Rye is, as wheat, barley and oats, a member of the grass family, the tribe Gramineae. The divergence of the wheat and rye lineages from the Pooideae happened about 7 million years ago. The common name is rye, feral rye or cereal rye – subsequently as rye described. The use of the name cereal rye reduces confusion with ryegrasses (Lolium spp.) in the English eloquent countries. The scientific name is Secale cereale L. Internationally, rye is called Roggen (German), Centeno (Spanish), rosh (Russian), Segale comune (Italian), zyto (Polish), Seigle (French), råg (Swedish), Rug (Danish), Ruis (Finish), Rogge (Dutch), or Rúgur (Icelandic). It is a typical allogamous plant species showing high degree of self-incompatibility.
Rye can be described as an erect annual grass with flat blades and dense spikes. The habit resembles that of wheat, but usually taller. It has the longest stems of all cultivated small grains [culms (min. 35) 50-120 (max. 300) cm] and these provide most of the photosynthetic area. Average height of older ryes is 150, e.g. the variety “Viatka“ 190 cm, “Wojcieszyckie“ 160 cm, “Dankowske Zlote“ 145 cm, or “Kustro“ 135 cm. Modern, high-yielding varieties are much shorter, in particular hybrid varieties. The latter are distinguished by their long compact ears, possessing seeds of equal size.
During grain formation, stems with sheaths account for 60-80 % of the total plant area. As compared to wheat, the flag leaf is smaller and less important in photosynthesis (blades 4-12 mm wide). Leaves (stems and spikes) have a bluish color by their waxy surface. The spike is longer and more slender [spike (min. 2) 4.5-12 (max. 19) cm], somewhat nodding when mature.
The inflorescence and seeds are as follows: spikelets usually are 2-flowered, solitary, placed flatwise against the rachis, the rachilla disarticulating above the glumes and produced beyond the upper floret as minute stipe. The glumes are narrow, rigid, acuminate or subulate-pointed. Lemmas are broader, sharply keeled, five-nerved, and ciliate on the keel and exposed margins, tapering into a long awn. The lemma and palea that enclose the floret are free threshing, and the lemma often bears barbs on the keel and often has an awn of intermediate length. Anthers are about 7 mm long with light yellow to purple color. The rye grain is longer and more slender than that of wheat, and it shows sometimes a pale but often greenish seed coat. The pale grain is genetically coded by recessive gene loci. Purple seeds were found in mutant plants (Ruebenbauer et al. 1983).
Rye has the best-developed root system among annual cereal crops, as with other grasses, the system is fibrous, with no defined taproot. The extensive root system including its specific rhizosphere enables it to be the most drought-tolerant cereal crop and makes it among the best green manures for improving soil structure.
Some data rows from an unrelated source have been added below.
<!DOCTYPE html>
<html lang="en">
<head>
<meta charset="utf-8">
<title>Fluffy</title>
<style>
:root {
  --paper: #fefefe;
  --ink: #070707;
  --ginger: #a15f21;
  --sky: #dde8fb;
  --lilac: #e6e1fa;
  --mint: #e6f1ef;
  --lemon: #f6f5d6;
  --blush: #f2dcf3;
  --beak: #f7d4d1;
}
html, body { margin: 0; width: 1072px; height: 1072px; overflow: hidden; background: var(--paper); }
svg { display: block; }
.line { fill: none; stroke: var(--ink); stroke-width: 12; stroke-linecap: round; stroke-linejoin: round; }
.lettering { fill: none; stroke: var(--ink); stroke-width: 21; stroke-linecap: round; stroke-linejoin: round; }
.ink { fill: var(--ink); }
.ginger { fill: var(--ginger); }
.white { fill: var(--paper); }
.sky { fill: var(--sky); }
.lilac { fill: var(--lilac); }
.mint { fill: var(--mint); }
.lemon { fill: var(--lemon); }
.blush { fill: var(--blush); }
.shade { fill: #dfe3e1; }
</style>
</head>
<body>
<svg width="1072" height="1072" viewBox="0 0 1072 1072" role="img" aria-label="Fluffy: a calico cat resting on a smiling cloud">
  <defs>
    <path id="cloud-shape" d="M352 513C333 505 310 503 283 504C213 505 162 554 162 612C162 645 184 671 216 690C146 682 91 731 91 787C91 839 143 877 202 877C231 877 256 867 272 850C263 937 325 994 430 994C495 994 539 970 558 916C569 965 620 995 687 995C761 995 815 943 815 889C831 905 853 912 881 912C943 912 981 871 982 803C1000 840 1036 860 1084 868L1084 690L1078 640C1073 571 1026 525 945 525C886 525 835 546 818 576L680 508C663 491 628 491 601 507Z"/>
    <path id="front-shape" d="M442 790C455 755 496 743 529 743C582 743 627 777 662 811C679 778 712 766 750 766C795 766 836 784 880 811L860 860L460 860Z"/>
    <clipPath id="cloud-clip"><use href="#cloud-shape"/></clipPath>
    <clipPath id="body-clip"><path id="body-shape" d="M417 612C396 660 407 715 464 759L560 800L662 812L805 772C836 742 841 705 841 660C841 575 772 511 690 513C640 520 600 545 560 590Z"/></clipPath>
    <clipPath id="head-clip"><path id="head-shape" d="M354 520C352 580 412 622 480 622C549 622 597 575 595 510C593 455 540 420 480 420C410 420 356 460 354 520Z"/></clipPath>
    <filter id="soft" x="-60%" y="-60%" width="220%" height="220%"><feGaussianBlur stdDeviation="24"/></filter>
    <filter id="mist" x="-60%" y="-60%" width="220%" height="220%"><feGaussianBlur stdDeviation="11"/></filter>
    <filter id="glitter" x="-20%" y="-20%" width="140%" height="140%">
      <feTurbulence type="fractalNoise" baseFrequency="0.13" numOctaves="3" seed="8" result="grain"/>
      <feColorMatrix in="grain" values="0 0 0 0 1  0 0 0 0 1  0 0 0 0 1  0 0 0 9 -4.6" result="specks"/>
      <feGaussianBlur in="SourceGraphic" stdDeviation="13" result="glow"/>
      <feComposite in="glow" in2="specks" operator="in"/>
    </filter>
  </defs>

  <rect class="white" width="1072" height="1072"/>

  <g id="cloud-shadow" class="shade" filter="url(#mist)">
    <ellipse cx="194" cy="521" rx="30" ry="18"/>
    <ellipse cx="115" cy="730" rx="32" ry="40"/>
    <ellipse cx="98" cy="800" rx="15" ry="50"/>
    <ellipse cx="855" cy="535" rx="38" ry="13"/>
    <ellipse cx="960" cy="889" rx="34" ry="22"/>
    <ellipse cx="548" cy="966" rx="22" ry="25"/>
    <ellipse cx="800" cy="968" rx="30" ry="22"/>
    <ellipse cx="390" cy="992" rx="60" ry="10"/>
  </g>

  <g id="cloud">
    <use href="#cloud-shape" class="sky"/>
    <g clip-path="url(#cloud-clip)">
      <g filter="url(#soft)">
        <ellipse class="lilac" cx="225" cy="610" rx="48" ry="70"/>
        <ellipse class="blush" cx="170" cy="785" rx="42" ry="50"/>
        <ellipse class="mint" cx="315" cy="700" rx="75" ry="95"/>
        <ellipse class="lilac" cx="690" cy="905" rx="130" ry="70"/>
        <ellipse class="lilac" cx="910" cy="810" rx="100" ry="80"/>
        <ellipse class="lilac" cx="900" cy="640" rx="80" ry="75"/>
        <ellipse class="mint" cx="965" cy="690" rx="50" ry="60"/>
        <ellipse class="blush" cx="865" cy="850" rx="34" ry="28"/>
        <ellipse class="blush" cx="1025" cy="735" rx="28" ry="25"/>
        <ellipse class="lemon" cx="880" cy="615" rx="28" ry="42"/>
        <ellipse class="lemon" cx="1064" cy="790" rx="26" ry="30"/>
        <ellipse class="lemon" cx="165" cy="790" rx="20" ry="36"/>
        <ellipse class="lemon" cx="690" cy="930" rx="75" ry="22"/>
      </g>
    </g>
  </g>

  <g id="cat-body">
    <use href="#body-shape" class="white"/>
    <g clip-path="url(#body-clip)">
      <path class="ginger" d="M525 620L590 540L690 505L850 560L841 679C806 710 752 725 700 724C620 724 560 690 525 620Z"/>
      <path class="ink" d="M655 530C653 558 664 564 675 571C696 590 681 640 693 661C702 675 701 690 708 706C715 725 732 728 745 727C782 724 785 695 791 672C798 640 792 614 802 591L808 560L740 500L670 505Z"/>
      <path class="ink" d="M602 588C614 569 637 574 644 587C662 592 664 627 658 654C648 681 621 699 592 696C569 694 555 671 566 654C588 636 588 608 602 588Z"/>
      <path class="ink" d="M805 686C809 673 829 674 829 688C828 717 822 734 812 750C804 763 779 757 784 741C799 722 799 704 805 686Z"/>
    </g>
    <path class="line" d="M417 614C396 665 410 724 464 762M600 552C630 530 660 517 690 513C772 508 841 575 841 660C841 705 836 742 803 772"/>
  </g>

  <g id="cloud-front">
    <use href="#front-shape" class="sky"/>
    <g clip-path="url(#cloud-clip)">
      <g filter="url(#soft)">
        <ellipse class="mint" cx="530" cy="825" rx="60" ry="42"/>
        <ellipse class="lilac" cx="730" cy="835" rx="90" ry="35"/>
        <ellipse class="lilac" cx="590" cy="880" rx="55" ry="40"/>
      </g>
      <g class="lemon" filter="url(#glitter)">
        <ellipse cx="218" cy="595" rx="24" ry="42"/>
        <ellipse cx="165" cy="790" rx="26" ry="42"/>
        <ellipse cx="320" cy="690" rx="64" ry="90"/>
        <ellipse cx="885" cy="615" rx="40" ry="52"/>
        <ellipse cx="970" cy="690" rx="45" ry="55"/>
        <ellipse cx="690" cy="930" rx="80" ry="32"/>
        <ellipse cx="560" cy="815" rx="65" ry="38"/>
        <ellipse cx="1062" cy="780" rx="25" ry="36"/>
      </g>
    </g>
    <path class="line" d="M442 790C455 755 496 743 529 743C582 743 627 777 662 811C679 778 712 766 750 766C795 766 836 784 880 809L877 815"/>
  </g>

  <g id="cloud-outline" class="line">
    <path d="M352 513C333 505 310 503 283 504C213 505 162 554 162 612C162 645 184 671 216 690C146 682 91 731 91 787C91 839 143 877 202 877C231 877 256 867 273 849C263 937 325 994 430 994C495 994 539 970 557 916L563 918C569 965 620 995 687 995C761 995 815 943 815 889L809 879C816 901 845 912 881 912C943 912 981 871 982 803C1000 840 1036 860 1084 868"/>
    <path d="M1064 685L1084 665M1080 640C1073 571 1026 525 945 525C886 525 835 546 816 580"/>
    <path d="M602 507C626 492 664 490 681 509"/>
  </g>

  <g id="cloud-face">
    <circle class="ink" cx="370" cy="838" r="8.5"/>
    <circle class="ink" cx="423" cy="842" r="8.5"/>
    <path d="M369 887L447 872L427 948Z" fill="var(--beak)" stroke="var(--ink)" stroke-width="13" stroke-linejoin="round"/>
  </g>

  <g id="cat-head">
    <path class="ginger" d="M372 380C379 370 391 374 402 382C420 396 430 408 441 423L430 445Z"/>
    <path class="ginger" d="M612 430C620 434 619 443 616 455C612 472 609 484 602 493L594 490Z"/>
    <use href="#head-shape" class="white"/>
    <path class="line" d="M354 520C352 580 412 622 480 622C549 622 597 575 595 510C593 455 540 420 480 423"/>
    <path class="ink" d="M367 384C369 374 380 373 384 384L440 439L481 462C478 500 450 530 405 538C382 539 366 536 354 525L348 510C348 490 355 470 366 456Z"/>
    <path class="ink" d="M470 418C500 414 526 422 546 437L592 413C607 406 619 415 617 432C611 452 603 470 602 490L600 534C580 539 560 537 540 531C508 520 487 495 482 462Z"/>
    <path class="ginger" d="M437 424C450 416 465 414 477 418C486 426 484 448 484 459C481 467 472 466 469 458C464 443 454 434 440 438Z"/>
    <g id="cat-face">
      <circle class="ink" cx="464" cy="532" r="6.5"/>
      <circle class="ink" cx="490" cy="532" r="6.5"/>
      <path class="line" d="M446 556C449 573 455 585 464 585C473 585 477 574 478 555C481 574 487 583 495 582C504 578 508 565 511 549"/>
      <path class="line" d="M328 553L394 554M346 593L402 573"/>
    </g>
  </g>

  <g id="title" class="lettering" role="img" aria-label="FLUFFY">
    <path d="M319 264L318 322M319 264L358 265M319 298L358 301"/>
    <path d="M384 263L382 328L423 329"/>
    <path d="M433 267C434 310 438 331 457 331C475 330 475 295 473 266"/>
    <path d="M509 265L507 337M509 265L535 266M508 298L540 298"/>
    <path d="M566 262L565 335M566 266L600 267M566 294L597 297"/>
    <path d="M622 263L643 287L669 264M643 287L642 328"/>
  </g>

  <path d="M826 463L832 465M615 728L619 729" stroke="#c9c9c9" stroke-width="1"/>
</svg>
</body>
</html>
Field studies revealed that decomposition of incorporated 14C-labeled rye residue was accelerated through having rye plants growing in the soil. This was believed to be due to the rhizosphere microbial complex. Comparison of shoot and root dry weight and soil moisture during progressive growth stages for wheat, triticale and rye in both greenhouse, pot and field studies demonstrated significantly higher root dry weight in rye when grown in pots, but wheat showed greater root mass from depths of 20 to 50 cm in the field studies. Root growth is greatest from the seedling to flag leaf for all three cereals. Rye generally roots to a depth of 90-230 cm, thus it is deeper rooting than other small grains.
Rye seeds may germinate in storage or even while still in the ear (pre-harvest sprouting). Seeds will germinate at temperatures as low as 3-5 °C, but optimal range is 25-31 °C. In most northern countries rye can be established when seeded as late as October 1. Minimal temperatures for germinating have been variously given as 1 to 2 °C, and 0.6. In the autumn, rye grows more rapidly than wheat, oat, or various other annual grasses. Although rye is usually regarded as a winter crop, several spring-sown varieties are available. As a long-day plant, flowering is induced by 14 h of daylight when this is accompanied by temperatures of 5-10 °C. Shortened day length can cause rye plants to remain vegetative for up to seven and more years. This behavior is sometimes used for maintaining or multiplication of specific genotypes by cloning under short-day conditions.
In comparison to other cereals, such as wheat, triticale, and barley, the energy content of rye seeds ranges with 13,3 MJ/kg between barley and wheat. The crude protein content is the lowest among the cereals (8-10 % of the dry matter), while the starch content ranges with 50-70 % of dry matter again between barley and wheat. The fat content is about 2 % in seed. Pentosans are playing a particular role in rye utilization. Their content is between 9 to 10 % of the dry matter, depending on the variety. About 25 % of the pentosans are water-soluble. Pentosans showing soaking effects and decrease digestion when fed to animals. The lysine content is about 3.7 %, the methionine content 3.6 % and the threonine content about 3.0 % of the mean crude protein content, respectively. Thus, rye shows the highest lysine content among the cereals mentioned above (wheat ≈ 2.5 %, barley ≈ 3.5 %, triticale ≈ 3.0 %).